Agave macroacantha with many pups growing around it.
To remove, carefully expose the runner and cut with pruning shears or a sharp knife works well too.  Before planting, the Agave pup needs to form a callus on the bottom, so place in a shady, dry spot for at least a week before planting.  Agave pups can be planted out in the garden or placed in a container.  Even better, you can give some to your friends.
Personally, I would do this in the spring or fall and avoid the hot summer months as this can add more stress as the Agave pup is struggling to grow roots to absorb water.  But, that being said, Agave pups can be planted year-round.
Agave americana with pups.
When most people think of Agave, they think of Agave americana (above).  I do love the blue-gray leaves, but I stay away from using this particular Agave because they produce large amounts of pups.  This leads to a lot of maintenance as the pups need to be removed frequently or they quickly become an overgrown mess.  I have worked with many clients who have ended up pulling out their Agave americana for this very reason. 

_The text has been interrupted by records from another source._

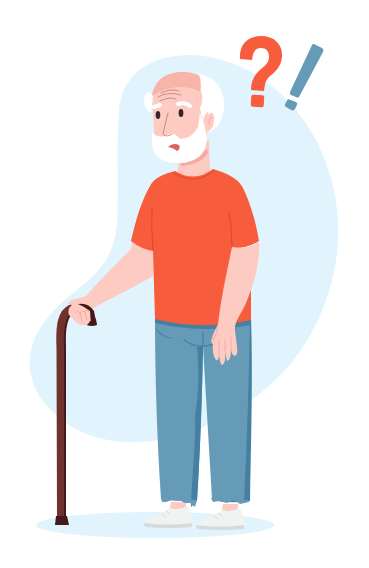
<!DOCTYPE html>
<html lang="en">
<head>
<meta charset="utf-8">
<title>Confused elderly man with a cane</title>
<style>
:root {
  --paper: #ffffff;
  --sky: #e1f4fe;
  --orange: #f75c3c;
  --orange-dark: #d9482c;
  --blue: #669bb8;
  --blue-dark: #4580a2;
  --skin: #fdcbc1;
  --skin-dark: #f3aca2;
  --brow-line: #cf8a80;
  --scalp: #f7b5a9;
  --hair: #ffffff;
  --hair-shade: #e9eef1;
  --cane: #6f322d;
  --cane-dark: #43191a;
  --shoe: #f1f3f2;
  --shoe-dark: #d5dbdc;
  --eye: #38262c;
  --mouth: #d9655f;
}
html, body { margin: 0; background: var(--paper); overflow: hidden; }
svg { display: block; width: 369px; height: 568px; }
.sky { fill: var(--sky); }
.orange { fill: var(--orange); }
.blue { fill: var(--blue); }
.blue-dark { fill: var(--blue-dark); }
.skin { fill: var(--skin); }
.skin-dark { fill: var(--skin-dark); }
.scalp { fill: var(--scalp); }
.hair { fill: var(--hair); }
.shoe { fill: var(--shoe); }
.shoe-dark { fill: var(--shoe-dark); }
.eye { fill: var(--eye); }
.mouth { fill: var(--mouth); }
.cane-dark { fill: var(--cane-dark); }
.line { fill: none; stroke-linecap: round; stroke-linejoin: round; }
.skin-line { stroke: var(--skin-dark); stroke-width: 1; }
.wrinkle { stroke: var(--brow-line); stroke-width: 1; }
.shirt-line { stroke: var(--orange-dark); stroke-width: 1; }
.trouser-line { stroke: var(--blue-dark); stroke-width: 1.2; }
.hair-line { stroke: var(--hair-shade); stroke-width: 1; }
.brow { stroke: var(--hair); stroke-width: 4; }
.cane-stem { stroke: var(--cane); stroke-width: 9; stroke-linecap: butt; }
.cane-shade { stroke: var(--cane-dark); stroke-width: 2; stroke-linecap: butt; }
</style>
</head>
<body>
<svg viewBox="0 0 369 568" role="img" aria-label="Elderly man leaning on a cane, with a question mark and an exclamation mark above him">
  <defs>
    <g id="shoe">
      <path class="skin" d="M27 4 L42 4 L42 14 L25 14 Z"/>
      <path class="shoe" d="M26 10 Q34 13 44 8 Q49 15 48 28 L1 28 Q-1 22 6 19 Q19 17 26 10 Z"/>
      <path class="shoe-dark" d="M0 25 Q24 28 48 25 L48 29 Q24 31 2 29 Q0 28 0 25 Z"/>
      <path class="line" stroke="#d5dbdc" d="M18 16 L22 19 M22 13 L26 16"/>
    </g>
  </defs>

  <g id="backdrop">
    <path class="sky" d="M119 112 C121 74 150 55 191 55 C242 57 290 89 317 142 C345 198 345 260 319 318 C296 369 256 404 203 427 C158 446 112 448 76 429 C45 412 27 385 30 357 C33 327 57 306 78 289 C101 271 114 255 117 224 C119 187 116 147 119 112 Z"/>
    <ellipse class="sky" cx="155" cy="525" rx="119" ry="13"/>
  </g>

  <g id="punctuation">
    <path class="orange" d="M240 59 C239 44 248 36 261 36 C275 36 283 45 282 57 C281 67 275 72 269 77 C265 81 265 85 264 91 L251 90 C251 81 254 75 261 69 C266 65 269 62 269 57 C269 51 266 48 261 48 C255 48 253 52 252 60 Z"/>
    <rect class="orange" x="251" y="95" width="13" height="12" rx="2" transform="rotate(4 258 101)"/>
    <path class="blue" d="M312 45 Q313 43 316 45 L322 48 Q324 49 323 52 L299 97 Q298 98 296 97 L291 95 Q289 94 290 92 Z"/>
    <path class="blue" d="M288 99 L296 102 Q298 103 297 105 L295 109 Q294 111 291 110 L286 107 Q284 106 285 104 Z"/>
  </g>

  <g id="shoes">
    <use href="#shoe" x="144" y="498"/>
    <use href="#shoe" x="196" y="500"/>
  </g>

  <g id="trousers">
    <path class="blue-dark" d="M200 332 L251 316 C253 380 251 440 250 501 Q228 504 213 500 L204 348 Z"/>
    <path class="blue" d="M155 316 L250 318 C249 380 247 440 244 501 Q227 502 212 499 L203 346 C202 400 200 450 197 501 Q178 502 161 499 C157 440 155 378 155 316 Z"/>
    <path class="blue-dark" d="M197 347 L203 346 C202 402 200 454 197 501 L191 507 C193 462 196 440 195 416 C199 394 199 368 197 347 Z"/>
    <path class="blue" d="M161 498 L197 500 L195 507 L190 503 L185 503 L179 500 L172 500 L166 502 L162 502 Z"/>
    <path class="blue" d="M211 498 L249 500 L249 502 L240 504 L234 500 L227 503 L219 501 L213 502 Z"/>
    <path class="blue-dark" d="M155 316 L251 316 L251 325 Q202 334 155 323 Z"/>
    <path class="line trouser-line" d="M156 329 Q162 337 171 338 M203 332 L203 346 M184 340 Q194 347 203 346 Q213 346 219 340"/>
  </g>

  <g id="cane">
    <path class="line cane-stem" d="M61.5 519 L61 348 C60 326 62 313 71 309 C82 304 91 309 92 325"/>
    <path class="line cane-shade" d="M65 518 L65 347 C64 328 66 317 73 312"/>
    <path class="cane-dark" d="M56 516 L67 516 L69 525 L55 525 Z M87 320 L96 319 L97 325 Q92 327 87 325 Z"/>
  </g>

  <g id="cane-arm">
    <path class="skin" d="M132 239 L154 247 L153 276 C134 287 111 298 92 309 L94 317 Q94 322 90 321 Q88 326 84 325 Q79 326 75 321 L69 315 Q67 309 72 305 L68 304 Q69 300 76 299 L86 296 C102 278 118 262 131 249 Z"/>
    <path class="cane-dark" d="M78 304 Q88 302 94 311 L96 324 L91 325 L90 311 Q85 307 78 304 Z"/>
    <path class="line skin-line" d="M75 313 Q78 309 80 314 Q81 309 85 312 Q86 308 89 312 M80 314 L82 321 M85 312 L87 320"/>
  </g>

  <g id="neck">
    <path class="skin" d="M180 150 L209 140 L210 171 Q196 185 177 174 Z"/>
    <path class="skin-dark" d="M181 162 Q198 161 207 148 L208 153 Q200 165 181 166 Z"/>
  </g>

  <g id="shirt">
    <path class="orange" d="M175 171 Q195 183 213 169 C230 174 240 180 244 190 C252 208 256 223 259 241 Q246 249 232 248 L251 251 L251 320 Q202 331 155 319 L153 251 Q141 249 131 241 C136 219 141 202 150 186 C154 178 163 174 175 171 Z"/>
    <path class="line shirt-line" d="M152 208 Q151 228 153 250 M229 212 Q232 228 232 246 M174 173 Q195 186 214 171"/>
  </g>

  <g id="hanging-arm">
    <path class="skin" d="M232 247 Q247 250 259 242 C260 264 254 284 246 303 C241 315 234 321 235 331 L237 346 Q238 355 235 356 Q232 356 231 349 Q231 361 227 361 L225 352 Q226 364 222 365 Q220 364 219 354 Q219 361 216 360 Q212 354 213 345 L211 341 Q213 333 218 324 C221 298 227 271 232 247 Z"/>
    <path class="line skin-line" d="M219 340 L219 354 M225 340 L225 352 M231 337 L231 349 M218 326 Q216 335 213 341"/>
  </g>

  <g id="head">
    <path class="hair" d="M197 74 C215 76 224 89 224 104 C224 119 217 131 206 133 L192 112 Z"/>
    <path class="skin" d="M152 97 C154 82 163 73 181 72 L200 75 L209 108 L207 136 L182 153 L155 145 Z"/>
    <path class="scalp" d="M152 96 C154 81 165 72 183 72 Q195 72 200 77 L200 92 C186 84 168 86 152 96 Z"/>
    <path class="hair" d="M199 75 C215 77 224 90 224 104 Q223 119 214 127 L208 112 Q204 113 203 123 L200 108 Q204 99 201 91 Q202 82 199 75 Z"/>
    <path class="hair" d="M153 96 Q146 87 144 99 Q144 109 151 113 Z"/>
    <path class="skin" d="M207 117 Q212 109 214 116 Q215 127 208 132 L205 130 Z"/>
    <path class="line skin-line" d="M209 124 Q209 118 212 117"/>
    <path class="hair" d="M152 133 Q160 139 167 135 Q174 131 180 139 Q192 139 198 127 L200 113 L205 128 Q210 145 200 156 Q190 164 176 163 Q159 162 154 152 Q151 143 152 133 Z"/>
    <path class="line hair-line" d="M199 113 Q205 119 205 130"/>
    <path class="mouth" d="M168 147 Q173 142 179 145 Q181 149 177 151 Q174 148 168 147 Z"/>
    <path class="line wrinkle" d="M158 97 Q168 91 181 95 M161 93 Q171 88 179 91 M160 101 Q170 96 176 99"/>
    <path class="line brow" d="M154 107 L160 105 M178 104 Q185 102 190 106"/>
    <ellipse class="eye" cx="158" cy="115" rx="2.3" ry="4"/>
    <ellipse class="eye" cx="181" cy="113" rx="2.4" ry="4"/>
    <path class="line wrinkle" d="M168 113 Q165 125 163 134 Q167 138 172 134"/>
  </g>
</svg>
</body>
</html>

Agave desmettiana with two large pups.
This Agave started life as a pup and was transplanted 4 years ago. 
It’s parent Agave flowered 3 years ago and died.
 Okay, I admit, I am not the most organized gardener.  I should have taken these large pups (on the right) and transplanted them last year.  But, I promise I will as soon as it warms up.  So, please do not wait to do this as long as I did.  Agave pups do best when planted when they are small.
Agave desmettiana, (above), is a nice alternative to Agave americana as it grows large, but does not produce too many pups.  It also has smoother edges in contrast to Agave americana. 
Now, this photo does not have anything to do with this post, but my dog, Missy, loves to take advantage of any photo opportunities. 

As does my son…